[Your instructions] The answer must be a single number: how many lines of the records below hold the word "height".

[Provided material]
=== Section Start ===

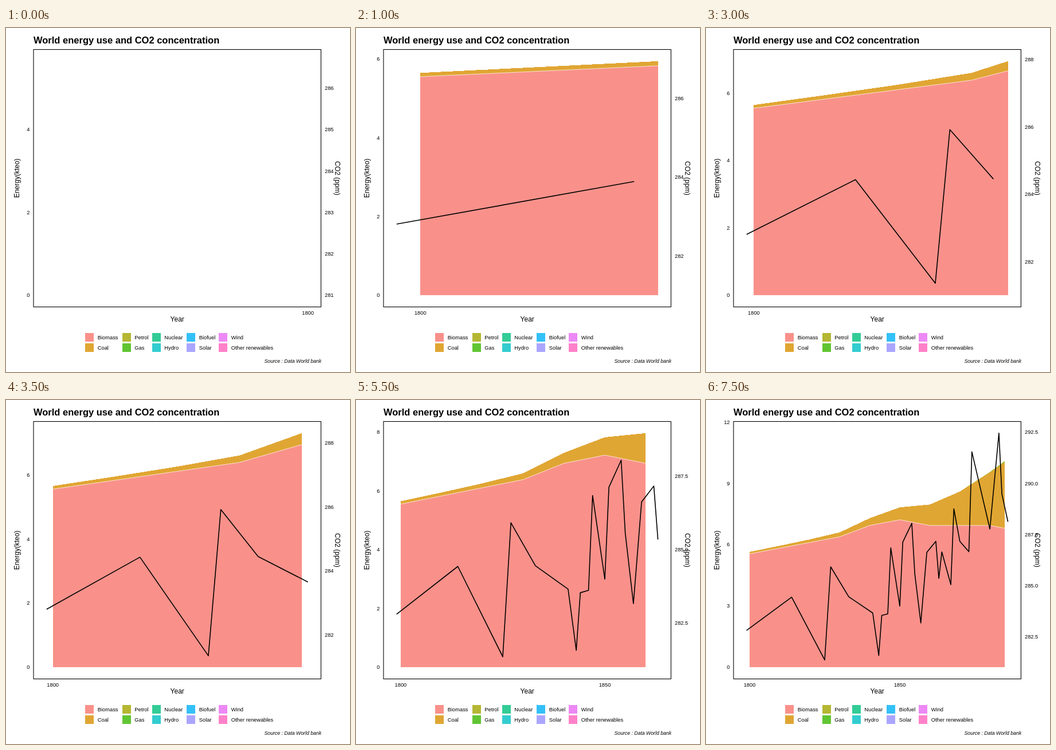
These frames come from a looping animation (600 by 600 pixels, 8 s). An HTML page:

```html
<!DOCTYPE html>
<html lang="en">
<head>
<meta charset="utf-8">
<title>World energy use and CO2 concentration</title>
<style>
html, body { margin: 0; width: 100%; height: 100%; overflow: hidden; background: #fff; }
svg { display: block; font: 9.3px "Liberation Sans", Arial, sans-serif; }
polygon, .key, .seam { shape-rendering: crispEdges; }
polyline { fill: none; stroke: #000; stroke-width: 1.6; stroke-linejoin: round; }
polyline.seam { stroke: #fff; stroke-width: .7; }
.panel { fill: none; stroke: #000; stroke-width: 1.1; }
.title { font-size: 16.5px; font-weight: bold; }
.name { font-size: 12px; text-anchor: middle; }
.caption { font-size: 8.7px; font-style: italic; }
.middle { text-anchor: middle; }
.end { text-anchor: end; }
</style>
</head>
<body>
<svg width="600" height="600" viewBox="0 0 600 600">
  <g id="plot"></g>
  <rect class="panel" x="48" y="37.5" width="501.4" height="449"/>
  <g id="axes"></g>
  <text class="title" x="48" y="27">World energy use and CO2 concentration</text>
  <text class="name" x="298.7" y="512">Year</text>
  <text class="name" transform="translate(23 262) rotate(-90)">Energy(kteo)</text>
  <text class="name" transform="translate(574 262) rotate(90)">CO2 (ppm)</text>
  <g id="legend"></g>
  <text class="caption end" x="550" y="584">Source : Data World bank</text>
</svg>
<script>
const STEP_MS = 500, STEPS = 16;
const FIRST_YEAR = 1799, YEARS_PER_STEP = 220 / 39;
const LEFT = 70.8, RIGHT = 526.6, BOTTOM = 466.3, TOP = 57.9;

const sources = [
  ['Biomass', '#f9918a'], ['Coal', '#e0a633'], ['Petrol', '#b5b733'], ['Gas', '#61c533'],
  ['Nuclear', '#33cc97'], ['Hydro', '#33ccd0'], ['Biofuel', '#33c0f8'], ['Solar', '#aaa6ff'],
  ['Wind', '#ec89f5'], ['Other renewables', '#ff81c9']
];
const legendX = [138, 202.5, 254.5, 315, 371];

// One row per decade: year, biomass, coal, petrol, gas.
const energy = [20, 21, 22, 23, 25, 26, 25, 25, 25, 24].map((biomass, d) => [
  1800 + 10 * d,
  biomass * 5 / 18,
  .097 + .018 * d + 3.597 * (d / 9) ** 3.65,
  .033 * Math.max(0, d - 7) ** 1.4,
  .033 * Math.max(0, d - 8)
]);

// Turning points of the curve: year, ppm above 281.
const co2 = [
  [1799, 1.81], [1814, 3.435], [1825, .36], [1827, 4.92], [1833, 3.455], [1841, 2.66],
  [1843, .58], [1844, 2.54], [1846, 2.62], [1847, 5.85], [1850, 3], [1851, 6.13],
  [1854, 7.05], [1855, 4.57], [1857, 2.17], [1859, 5.63], [1862, 6.17], [1863, 4.35],
  [1864, 5.65], [1867, 4.05], [1868, 7.76], [1870, 6.165], [1873, 5.66], [1874, 10.55],
  [1880, 6.77], [1883, 11.46], [1884, 8.48], [1886, 7.13]
];

const el = id => document.getElementById(id);
const stepOf = row => Math.round((row[0] - FIRST_YEAR) / YEARS_PER_STEP);
const sum = list => list.reduce((a, b) => a + b, 0);
const label = (str, x, y, cls = '') => `<text class="${cls}" x="${x}" y="${y}">${str}</text>`;

// Rows reached by the given step, plus one interpolated towards the next row.
function reveal(rows, step) {
  const shown = rows.filter(r => stepOf(r) <= step);
  const last = shown[shown.length - 1], next = rows[shown.length];
  const from = stepOf(last);
  if (next && from < step) {
    const k = (step - from) / (stepOf(next) - from);
    shown.push(last.map((v, i) => v + (next[i] - v) * k));
  }
  return shown;
}

function axis(start, gap, offset, x, cls, py) {
  let out = '';
  for (let v = start; v < start + 15; v += gap) {
    const y = py(v - offset);
    if (y > 37.5 && y < 486.5) out += label(v.toFixed(gap % 1 ? 1 : 0), x, y + 3, cls);
  }
  return out;
}

function draw(step) {
  const area = reveal(energy, step), line = reveal(co2, step), rows = [...area, ...line];
  const span = Math.max(...rows.map(r => r[0])) - FIRST_YEAR;
  const peak = Math.max(...rows.map(r => sum(r.slice(1))));
  const px = year => LEFT + (year - FIRST_YEAR) / span * (RIGHT - LEFT);
  const py = v => BOTTOM - v / peak * (BOTTOM - TOP);
  const edge = n => area.map(r => [px(r[0]), py(sum(r.slice(1, n + 1)))]);

  const layers = sources.slice(0, 4).map(([, color], i) =>
    `<polygon fill="${color}" points="${[...edge(i), ...edge(i + 1).reverse()]}"/>`);
  el('plot').innerHTML = step ? layers.join('') +
    `<polyline class="seam" points="${edge(1)}"/>` +
    `<polyline points="${line.map(([year, v]) => [px(year), py(v)])}"/>` : '';

  el('axes').innerHTML =
    axis(0, step < 13 ? 2 : step < 15 ? 2.5 : 3, 0, 41.5, 'end', py) +
    axis(280, step < 2 ? 1 : step < 9 ? 2 : 2.5, 281, 556, '', py) +
    [1800, 1850].filter(year => px(year) < 549)
      .map(year => label(year, px(year), 500, 'middle')).join('');
}

el('legend').innerHTML = sources.map(([name, color], i) => {
  const x = legendX[i >> 1], row = i % 2;
  return `<rect class="key" x="${x}" y="${532.4 + row * 17.3}" width="15" height="14.8" fill="${color}"/>` +
    label(name, x + 21.8, 543 + row * 17.8);
}).join('');

let current = -1;
function tick() {
  const step = Math.floor(performance.now() / STEP_MS) % STEPS;
  if (step !== current) draw(current = step);
  requestAnimationFrame(tick);
}
tick();
</script>
</body>
</html>
```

=== Section End ===

[Exercise answer] 4